[Rendered images with source text]
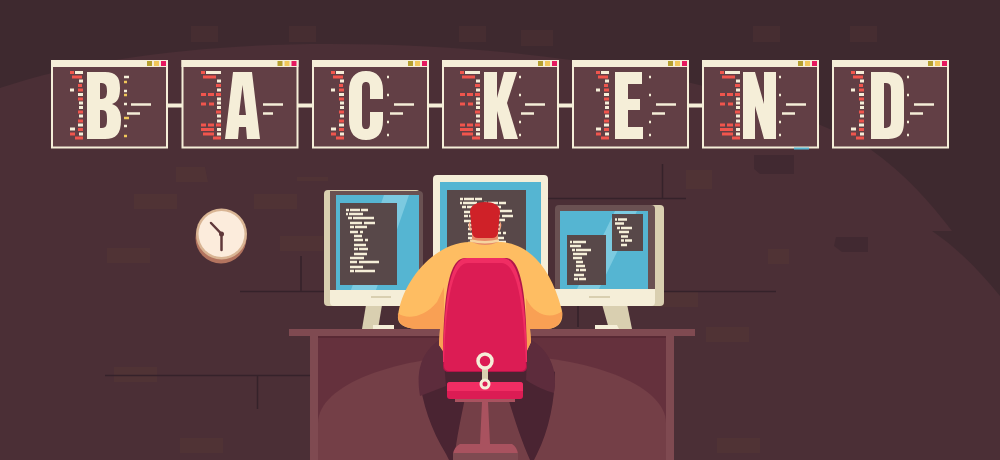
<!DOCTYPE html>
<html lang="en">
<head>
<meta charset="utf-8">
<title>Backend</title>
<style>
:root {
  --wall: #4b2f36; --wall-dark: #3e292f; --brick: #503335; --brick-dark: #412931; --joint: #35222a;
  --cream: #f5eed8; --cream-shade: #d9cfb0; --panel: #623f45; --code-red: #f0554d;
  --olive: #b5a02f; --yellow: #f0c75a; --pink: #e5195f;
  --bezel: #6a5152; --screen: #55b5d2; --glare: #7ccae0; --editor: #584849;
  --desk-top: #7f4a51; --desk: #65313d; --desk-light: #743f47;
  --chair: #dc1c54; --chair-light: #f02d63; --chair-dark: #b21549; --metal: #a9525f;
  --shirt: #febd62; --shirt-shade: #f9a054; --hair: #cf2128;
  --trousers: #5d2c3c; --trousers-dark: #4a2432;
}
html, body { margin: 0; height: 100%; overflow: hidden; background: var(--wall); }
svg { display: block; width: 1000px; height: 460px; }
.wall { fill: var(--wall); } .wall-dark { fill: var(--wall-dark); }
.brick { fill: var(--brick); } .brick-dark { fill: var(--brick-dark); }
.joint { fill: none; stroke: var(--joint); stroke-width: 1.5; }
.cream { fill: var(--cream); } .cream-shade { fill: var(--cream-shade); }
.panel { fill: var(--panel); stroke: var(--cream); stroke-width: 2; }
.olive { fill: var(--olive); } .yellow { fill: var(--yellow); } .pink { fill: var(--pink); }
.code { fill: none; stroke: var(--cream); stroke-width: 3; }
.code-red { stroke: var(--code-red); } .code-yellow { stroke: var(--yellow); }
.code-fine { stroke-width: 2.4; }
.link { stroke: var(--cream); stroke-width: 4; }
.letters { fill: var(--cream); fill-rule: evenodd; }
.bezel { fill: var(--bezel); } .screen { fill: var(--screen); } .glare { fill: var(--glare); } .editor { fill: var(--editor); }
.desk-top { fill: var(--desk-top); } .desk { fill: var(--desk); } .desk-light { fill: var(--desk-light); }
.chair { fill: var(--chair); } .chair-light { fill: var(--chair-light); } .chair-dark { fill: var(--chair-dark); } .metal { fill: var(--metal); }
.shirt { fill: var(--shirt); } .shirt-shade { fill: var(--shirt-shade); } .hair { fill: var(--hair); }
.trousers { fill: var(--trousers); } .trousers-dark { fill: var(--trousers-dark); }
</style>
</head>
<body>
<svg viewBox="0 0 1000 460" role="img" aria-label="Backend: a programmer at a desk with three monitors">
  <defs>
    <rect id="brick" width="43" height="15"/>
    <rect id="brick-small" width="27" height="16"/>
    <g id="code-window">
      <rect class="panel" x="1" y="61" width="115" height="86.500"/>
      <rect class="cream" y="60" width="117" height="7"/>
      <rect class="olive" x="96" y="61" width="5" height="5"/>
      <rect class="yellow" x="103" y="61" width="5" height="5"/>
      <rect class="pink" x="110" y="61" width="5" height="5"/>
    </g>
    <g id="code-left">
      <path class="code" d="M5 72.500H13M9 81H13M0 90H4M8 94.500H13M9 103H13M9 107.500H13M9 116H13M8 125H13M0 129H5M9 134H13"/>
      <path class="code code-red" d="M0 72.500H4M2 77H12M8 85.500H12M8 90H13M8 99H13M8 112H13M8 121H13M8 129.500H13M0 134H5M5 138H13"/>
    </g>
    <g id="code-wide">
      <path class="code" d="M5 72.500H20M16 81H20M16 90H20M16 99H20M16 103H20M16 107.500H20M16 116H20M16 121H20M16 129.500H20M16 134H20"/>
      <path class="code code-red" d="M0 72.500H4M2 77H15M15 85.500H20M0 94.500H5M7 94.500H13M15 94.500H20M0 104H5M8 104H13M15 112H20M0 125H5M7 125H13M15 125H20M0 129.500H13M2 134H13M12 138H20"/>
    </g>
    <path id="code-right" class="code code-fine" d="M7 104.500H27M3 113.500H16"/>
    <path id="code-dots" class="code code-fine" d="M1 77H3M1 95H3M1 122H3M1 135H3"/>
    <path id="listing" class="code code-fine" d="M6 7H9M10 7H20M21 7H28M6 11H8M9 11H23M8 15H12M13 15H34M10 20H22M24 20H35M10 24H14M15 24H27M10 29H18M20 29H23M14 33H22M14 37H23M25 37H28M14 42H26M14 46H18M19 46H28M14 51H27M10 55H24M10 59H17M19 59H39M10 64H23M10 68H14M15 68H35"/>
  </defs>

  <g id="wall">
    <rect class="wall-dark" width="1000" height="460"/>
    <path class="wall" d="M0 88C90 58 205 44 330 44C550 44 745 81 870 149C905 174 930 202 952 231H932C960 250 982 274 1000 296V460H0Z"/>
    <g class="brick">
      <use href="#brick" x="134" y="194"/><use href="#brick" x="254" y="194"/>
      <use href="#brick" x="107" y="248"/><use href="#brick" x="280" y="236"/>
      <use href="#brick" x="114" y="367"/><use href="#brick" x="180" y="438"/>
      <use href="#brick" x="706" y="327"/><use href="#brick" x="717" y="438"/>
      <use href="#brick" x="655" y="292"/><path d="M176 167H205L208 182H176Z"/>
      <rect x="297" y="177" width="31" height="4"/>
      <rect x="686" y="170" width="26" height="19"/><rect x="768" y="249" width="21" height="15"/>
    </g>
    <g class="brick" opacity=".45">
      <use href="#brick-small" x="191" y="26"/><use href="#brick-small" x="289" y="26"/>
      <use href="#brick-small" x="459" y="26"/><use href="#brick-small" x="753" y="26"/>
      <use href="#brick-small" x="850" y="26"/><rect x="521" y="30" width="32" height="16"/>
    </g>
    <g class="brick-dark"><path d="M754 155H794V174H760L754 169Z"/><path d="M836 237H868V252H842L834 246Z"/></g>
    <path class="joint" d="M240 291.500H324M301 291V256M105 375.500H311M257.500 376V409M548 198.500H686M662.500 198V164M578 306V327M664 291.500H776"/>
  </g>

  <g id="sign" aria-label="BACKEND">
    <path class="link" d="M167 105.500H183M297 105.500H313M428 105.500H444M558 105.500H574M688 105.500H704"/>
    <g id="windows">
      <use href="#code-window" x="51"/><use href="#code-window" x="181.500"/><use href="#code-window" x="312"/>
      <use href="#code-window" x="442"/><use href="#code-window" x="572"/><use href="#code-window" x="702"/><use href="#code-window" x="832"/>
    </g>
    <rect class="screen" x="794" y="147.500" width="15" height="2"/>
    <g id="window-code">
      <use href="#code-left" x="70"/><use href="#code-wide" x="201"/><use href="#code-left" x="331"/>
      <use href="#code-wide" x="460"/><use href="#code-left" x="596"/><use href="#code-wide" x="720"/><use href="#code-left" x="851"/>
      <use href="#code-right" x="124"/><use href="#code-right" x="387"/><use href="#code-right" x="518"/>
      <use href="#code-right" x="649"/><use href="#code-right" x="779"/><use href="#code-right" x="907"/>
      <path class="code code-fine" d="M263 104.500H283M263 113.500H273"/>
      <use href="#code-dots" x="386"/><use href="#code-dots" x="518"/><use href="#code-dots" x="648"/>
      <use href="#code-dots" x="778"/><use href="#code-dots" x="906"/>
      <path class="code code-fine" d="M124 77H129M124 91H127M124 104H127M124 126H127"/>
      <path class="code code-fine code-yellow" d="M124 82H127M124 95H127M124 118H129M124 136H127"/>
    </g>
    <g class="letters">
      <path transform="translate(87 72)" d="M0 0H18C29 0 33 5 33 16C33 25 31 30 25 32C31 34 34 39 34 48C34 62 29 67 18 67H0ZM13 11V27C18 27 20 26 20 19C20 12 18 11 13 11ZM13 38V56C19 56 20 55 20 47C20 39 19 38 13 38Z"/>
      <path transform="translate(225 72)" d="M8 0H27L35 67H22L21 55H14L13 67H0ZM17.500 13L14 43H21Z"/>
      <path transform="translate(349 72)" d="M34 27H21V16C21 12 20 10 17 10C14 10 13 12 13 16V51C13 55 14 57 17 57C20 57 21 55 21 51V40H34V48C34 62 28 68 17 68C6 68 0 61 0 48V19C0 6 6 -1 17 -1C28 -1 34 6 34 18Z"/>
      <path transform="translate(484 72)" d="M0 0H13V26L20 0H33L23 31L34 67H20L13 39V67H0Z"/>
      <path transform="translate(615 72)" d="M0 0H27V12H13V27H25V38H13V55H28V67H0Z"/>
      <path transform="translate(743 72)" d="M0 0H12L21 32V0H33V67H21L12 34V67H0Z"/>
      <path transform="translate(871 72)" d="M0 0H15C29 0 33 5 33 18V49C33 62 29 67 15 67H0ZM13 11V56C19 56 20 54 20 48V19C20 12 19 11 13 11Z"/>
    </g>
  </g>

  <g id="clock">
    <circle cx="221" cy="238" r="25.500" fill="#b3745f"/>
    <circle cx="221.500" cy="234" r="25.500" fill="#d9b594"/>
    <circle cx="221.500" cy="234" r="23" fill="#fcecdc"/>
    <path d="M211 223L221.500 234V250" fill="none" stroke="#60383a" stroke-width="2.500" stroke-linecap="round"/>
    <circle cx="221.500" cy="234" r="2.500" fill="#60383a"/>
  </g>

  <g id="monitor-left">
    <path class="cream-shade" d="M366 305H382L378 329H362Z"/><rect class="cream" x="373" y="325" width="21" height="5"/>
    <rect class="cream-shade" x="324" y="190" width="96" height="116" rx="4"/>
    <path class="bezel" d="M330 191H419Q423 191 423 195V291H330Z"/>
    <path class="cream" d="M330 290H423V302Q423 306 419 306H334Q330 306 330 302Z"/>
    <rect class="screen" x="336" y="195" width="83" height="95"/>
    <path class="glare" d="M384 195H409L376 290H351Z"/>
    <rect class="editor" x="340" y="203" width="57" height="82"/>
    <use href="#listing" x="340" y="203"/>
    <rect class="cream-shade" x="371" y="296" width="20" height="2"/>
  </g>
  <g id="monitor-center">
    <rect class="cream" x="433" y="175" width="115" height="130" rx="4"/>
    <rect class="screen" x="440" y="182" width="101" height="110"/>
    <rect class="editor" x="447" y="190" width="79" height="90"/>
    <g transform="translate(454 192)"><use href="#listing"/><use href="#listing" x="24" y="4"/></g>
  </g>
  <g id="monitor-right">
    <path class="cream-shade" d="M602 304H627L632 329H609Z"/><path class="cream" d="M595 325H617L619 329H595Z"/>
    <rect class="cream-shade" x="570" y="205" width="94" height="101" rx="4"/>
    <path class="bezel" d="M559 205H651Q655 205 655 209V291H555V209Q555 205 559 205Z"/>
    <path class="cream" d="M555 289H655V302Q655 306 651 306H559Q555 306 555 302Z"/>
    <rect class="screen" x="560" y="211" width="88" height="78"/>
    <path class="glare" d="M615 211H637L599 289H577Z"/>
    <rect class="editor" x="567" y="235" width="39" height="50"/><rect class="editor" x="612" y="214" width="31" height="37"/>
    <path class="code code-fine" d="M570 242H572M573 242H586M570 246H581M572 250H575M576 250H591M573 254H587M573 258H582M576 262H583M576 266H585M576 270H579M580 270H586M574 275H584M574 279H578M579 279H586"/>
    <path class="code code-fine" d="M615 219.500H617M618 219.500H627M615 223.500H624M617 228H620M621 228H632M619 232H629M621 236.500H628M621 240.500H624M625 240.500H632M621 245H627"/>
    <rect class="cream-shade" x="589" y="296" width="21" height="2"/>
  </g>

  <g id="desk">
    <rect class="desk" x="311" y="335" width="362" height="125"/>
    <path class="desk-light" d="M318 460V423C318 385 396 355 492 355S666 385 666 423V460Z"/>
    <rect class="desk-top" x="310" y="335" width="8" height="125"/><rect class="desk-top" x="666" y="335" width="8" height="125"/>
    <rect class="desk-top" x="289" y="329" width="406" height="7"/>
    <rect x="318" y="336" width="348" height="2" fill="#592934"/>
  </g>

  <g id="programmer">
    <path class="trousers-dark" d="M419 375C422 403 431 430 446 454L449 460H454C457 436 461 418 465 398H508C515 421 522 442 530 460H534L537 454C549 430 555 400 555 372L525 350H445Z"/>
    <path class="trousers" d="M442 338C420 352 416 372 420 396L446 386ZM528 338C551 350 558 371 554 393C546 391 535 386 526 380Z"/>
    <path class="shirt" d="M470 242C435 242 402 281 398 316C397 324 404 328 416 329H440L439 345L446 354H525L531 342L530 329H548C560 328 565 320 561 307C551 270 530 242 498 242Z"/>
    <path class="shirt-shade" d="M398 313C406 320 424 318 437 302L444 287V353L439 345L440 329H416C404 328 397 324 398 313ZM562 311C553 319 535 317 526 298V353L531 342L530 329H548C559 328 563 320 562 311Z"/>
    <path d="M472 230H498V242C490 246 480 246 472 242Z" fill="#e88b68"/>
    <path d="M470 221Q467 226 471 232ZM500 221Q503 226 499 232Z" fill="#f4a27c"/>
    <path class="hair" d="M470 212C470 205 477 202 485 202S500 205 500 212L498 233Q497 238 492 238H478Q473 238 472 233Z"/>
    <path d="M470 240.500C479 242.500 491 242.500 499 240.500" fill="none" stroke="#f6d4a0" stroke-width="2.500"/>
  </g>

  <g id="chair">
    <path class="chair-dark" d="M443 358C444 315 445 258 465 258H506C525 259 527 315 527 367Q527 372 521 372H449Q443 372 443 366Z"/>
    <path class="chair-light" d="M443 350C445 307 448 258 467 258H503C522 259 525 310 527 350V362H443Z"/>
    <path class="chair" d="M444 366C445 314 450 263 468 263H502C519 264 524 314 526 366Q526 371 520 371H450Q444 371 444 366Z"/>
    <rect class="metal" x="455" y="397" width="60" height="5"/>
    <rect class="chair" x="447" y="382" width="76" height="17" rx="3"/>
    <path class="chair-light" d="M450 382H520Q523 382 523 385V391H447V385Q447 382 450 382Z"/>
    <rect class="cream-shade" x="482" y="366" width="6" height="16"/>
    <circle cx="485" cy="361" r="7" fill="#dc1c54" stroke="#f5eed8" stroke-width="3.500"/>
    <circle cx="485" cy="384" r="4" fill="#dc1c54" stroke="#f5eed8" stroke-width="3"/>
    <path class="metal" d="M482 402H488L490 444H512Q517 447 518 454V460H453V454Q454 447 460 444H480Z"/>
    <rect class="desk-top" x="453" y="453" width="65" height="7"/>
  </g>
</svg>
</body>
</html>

* * *

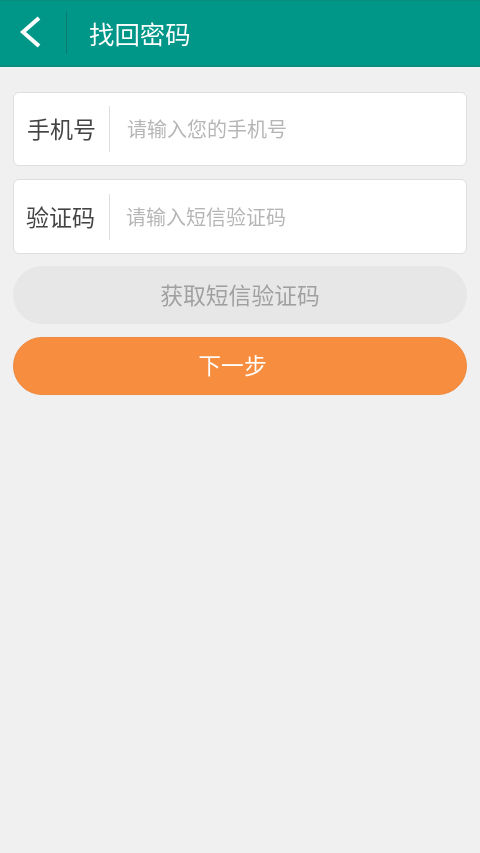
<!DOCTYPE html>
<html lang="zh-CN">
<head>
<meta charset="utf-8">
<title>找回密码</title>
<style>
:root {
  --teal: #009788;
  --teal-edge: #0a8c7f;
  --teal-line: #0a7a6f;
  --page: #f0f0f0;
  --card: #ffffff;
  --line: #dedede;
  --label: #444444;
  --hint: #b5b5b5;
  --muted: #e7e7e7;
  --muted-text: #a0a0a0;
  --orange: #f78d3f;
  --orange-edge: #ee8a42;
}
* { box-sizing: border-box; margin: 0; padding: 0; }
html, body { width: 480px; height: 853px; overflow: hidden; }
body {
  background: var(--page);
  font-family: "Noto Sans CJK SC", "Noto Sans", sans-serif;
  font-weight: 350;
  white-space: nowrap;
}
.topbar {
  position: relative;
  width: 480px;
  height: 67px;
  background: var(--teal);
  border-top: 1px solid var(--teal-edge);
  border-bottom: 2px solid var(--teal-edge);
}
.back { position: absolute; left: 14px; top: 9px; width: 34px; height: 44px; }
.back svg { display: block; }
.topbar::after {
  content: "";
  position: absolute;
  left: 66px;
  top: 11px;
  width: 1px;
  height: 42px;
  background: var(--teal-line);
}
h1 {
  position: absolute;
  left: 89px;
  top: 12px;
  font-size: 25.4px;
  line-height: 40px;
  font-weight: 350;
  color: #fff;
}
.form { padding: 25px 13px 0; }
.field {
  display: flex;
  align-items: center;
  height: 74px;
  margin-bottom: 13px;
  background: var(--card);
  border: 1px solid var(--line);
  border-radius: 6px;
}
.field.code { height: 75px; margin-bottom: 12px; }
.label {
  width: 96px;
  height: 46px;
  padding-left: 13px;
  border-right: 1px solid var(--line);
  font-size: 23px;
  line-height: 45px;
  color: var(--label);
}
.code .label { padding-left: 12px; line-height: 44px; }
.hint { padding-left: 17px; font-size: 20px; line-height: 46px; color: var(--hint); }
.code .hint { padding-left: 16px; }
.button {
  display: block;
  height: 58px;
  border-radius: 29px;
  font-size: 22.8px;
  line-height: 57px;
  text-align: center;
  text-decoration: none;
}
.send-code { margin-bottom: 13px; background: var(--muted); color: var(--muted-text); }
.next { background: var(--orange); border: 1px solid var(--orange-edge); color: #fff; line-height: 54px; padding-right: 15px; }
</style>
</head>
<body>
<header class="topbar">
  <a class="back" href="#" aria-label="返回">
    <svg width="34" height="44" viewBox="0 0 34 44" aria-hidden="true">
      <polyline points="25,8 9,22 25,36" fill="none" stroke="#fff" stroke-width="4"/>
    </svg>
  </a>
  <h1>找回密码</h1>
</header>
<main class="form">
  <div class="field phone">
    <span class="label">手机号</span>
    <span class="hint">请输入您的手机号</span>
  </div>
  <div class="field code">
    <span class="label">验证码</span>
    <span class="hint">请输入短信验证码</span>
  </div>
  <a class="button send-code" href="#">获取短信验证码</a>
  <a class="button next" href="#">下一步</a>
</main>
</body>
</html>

» **WHAT YOU SHOULD DO**
Please copy every line of the records above in which "html" appears.

» **RESPONSE TO THIS TASK**
<!DOCTYPE html>
<html lang="en">
html, body { margin: 0; height: 100%; overflow: hidden; background: var(--wall); }
</html>
<!DOCTYPE html>
<html lang="zh-CN">
html, body { width: 480px; height: 853px; overflow: hidden; }
</html>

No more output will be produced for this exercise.